----- Raw data -----
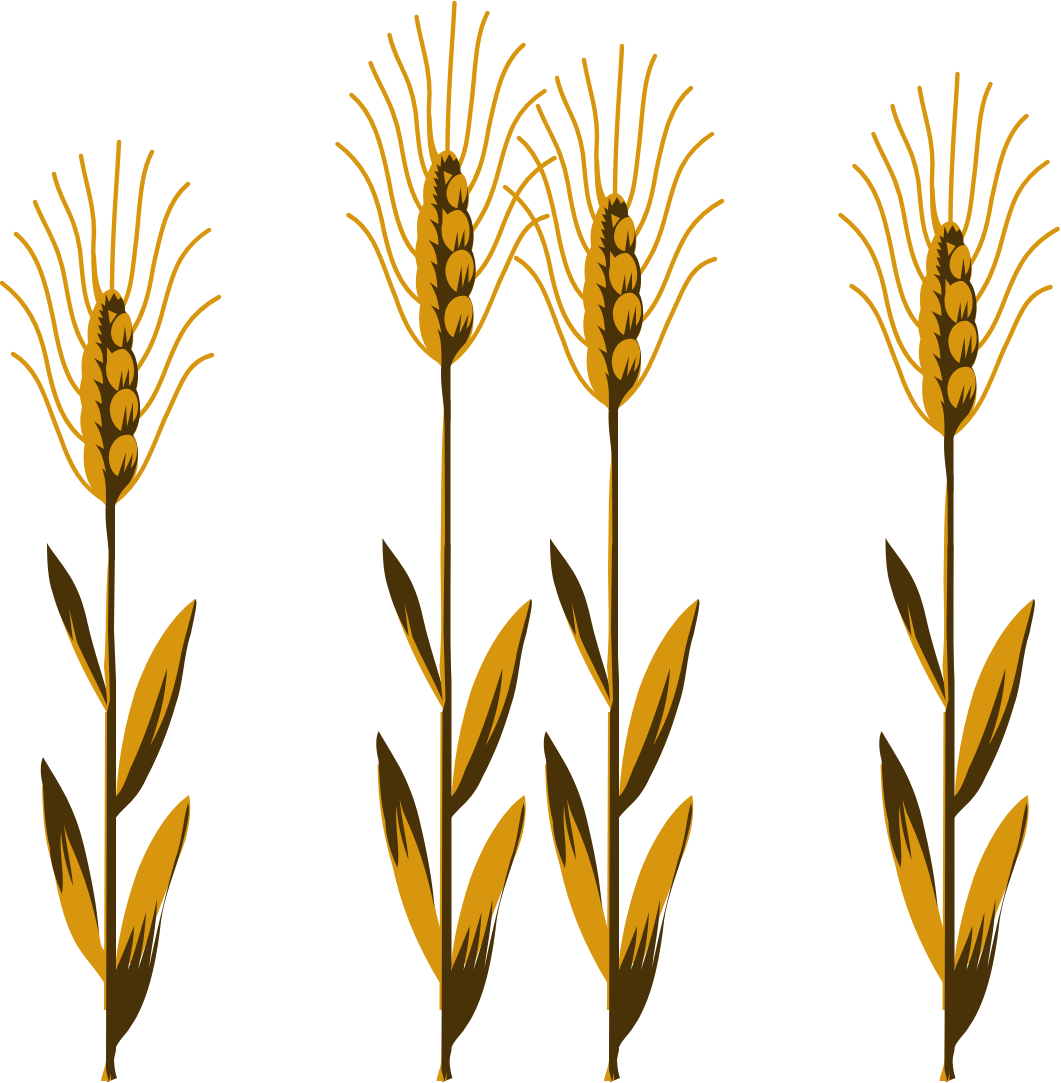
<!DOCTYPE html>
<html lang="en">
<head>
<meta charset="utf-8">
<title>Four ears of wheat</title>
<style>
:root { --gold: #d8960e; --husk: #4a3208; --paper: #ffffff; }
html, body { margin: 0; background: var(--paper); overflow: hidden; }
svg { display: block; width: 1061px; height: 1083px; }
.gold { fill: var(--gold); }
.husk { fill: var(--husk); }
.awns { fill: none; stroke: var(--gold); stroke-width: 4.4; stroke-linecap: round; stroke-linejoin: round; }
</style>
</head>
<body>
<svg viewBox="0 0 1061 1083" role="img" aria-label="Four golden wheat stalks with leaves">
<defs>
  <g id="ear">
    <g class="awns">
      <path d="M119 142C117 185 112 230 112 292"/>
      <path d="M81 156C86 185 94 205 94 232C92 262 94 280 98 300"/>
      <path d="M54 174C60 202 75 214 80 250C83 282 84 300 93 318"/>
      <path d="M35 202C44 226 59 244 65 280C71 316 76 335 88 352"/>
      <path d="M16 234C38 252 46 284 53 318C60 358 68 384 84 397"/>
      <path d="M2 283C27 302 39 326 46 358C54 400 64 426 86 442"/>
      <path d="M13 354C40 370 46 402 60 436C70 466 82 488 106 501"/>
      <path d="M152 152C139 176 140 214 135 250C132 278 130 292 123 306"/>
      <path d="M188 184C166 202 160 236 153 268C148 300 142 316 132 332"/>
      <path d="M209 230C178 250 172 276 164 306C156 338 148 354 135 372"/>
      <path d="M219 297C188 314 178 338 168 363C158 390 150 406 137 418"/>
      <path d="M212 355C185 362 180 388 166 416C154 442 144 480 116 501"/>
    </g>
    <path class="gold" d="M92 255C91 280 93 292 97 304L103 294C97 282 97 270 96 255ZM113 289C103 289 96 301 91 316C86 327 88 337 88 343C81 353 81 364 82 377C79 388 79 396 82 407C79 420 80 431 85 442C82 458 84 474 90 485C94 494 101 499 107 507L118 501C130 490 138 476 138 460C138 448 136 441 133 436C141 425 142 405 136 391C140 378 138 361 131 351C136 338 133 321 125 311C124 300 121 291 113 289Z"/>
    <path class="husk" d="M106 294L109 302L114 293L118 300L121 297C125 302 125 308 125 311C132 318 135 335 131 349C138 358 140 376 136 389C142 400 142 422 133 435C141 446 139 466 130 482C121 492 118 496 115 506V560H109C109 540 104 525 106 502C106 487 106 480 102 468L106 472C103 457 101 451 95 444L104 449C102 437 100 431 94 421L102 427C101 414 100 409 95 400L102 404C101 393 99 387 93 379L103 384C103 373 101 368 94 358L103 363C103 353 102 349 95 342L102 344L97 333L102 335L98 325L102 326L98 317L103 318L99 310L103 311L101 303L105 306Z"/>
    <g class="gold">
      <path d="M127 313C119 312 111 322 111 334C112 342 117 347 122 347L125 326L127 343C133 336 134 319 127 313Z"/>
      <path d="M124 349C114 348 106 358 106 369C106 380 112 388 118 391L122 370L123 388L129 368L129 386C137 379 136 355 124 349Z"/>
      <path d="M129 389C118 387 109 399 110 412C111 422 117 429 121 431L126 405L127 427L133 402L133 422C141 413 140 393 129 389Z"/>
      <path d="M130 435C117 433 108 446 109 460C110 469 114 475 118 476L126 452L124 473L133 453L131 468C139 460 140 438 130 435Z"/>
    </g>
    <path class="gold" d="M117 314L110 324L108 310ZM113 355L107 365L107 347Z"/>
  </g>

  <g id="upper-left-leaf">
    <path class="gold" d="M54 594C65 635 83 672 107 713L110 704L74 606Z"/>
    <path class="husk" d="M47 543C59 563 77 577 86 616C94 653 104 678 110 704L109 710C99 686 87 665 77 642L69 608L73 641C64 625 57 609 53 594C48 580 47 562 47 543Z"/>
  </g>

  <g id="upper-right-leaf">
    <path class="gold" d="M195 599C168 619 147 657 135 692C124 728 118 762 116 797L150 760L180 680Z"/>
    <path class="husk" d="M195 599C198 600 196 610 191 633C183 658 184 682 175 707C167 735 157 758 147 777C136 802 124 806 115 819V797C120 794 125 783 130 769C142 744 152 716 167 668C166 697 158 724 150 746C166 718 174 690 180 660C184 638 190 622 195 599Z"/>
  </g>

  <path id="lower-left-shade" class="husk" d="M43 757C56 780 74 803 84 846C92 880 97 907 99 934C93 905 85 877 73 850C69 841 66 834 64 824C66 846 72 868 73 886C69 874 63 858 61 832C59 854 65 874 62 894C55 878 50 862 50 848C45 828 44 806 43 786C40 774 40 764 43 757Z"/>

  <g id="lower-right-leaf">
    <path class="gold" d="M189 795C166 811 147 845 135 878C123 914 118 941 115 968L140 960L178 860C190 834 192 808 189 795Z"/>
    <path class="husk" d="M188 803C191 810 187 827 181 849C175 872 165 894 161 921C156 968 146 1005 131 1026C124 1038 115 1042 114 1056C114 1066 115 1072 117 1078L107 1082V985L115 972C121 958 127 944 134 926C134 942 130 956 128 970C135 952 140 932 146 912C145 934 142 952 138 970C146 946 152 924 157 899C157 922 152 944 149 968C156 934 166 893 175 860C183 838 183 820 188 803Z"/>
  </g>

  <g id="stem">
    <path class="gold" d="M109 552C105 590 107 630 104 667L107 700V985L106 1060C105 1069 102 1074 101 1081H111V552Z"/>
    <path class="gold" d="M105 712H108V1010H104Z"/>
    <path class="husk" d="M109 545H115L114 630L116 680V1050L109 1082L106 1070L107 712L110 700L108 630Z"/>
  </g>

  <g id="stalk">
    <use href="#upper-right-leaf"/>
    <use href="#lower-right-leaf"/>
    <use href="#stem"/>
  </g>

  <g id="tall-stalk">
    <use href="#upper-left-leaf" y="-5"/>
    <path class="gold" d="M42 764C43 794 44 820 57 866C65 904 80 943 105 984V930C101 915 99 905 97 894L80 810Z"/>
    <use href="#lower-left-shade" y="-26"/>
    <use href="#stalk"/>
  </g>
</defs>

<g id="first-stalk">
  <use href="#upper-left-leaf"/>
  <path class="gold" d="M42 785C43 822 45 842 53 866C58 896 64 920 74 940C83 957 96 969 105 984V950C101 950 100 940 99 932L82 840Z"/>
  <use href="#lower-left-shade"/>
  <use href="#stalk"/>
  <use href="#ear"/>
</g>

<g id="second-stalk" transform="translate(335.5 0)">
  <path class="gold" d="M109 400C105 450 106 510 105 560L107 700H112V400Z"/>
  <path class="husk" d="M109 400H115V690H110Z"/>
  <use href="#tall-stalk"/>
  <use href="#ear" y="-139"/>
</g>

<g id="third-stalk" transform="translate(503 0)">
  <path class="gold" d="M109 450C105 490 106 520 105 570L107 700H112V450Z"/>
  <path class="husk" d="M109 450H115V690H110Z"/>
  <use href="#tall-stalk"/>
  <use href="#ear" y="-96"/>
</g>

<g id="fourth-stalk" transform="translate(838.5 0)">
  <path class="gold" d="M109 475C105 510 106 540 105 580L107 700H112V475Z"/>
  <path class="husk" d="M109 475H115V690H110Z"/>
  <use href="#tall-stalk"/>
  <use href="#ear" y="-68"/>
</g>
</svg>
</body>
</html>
-----
§ Aim of the exercise:
Filter the listing above for the string "left" and copy every matching line.

§ Result:
  <g id="upper-left-leaf">
  <path id="lower-left-shade" class="husk" d="M43 757C56 780 74 803 84 846C92 880 97 907 99 934C93 905 85 877 73 850C69 841 66 834 64 824C66 846 72 868 73 886C69 874 63 858 61 832C59 854 65 874 62 894C55 878 50 862 50 848C45 828 44 806 43 786C40 774 40 764 43 757Z"/>
    <use href="#upper-left-leaf" y="-5"/>
    <use href="#lower-left-shade" y="-26"/>
  <use href="#upper-left-leaf"/>
  <use href="#lower-left-shade"/>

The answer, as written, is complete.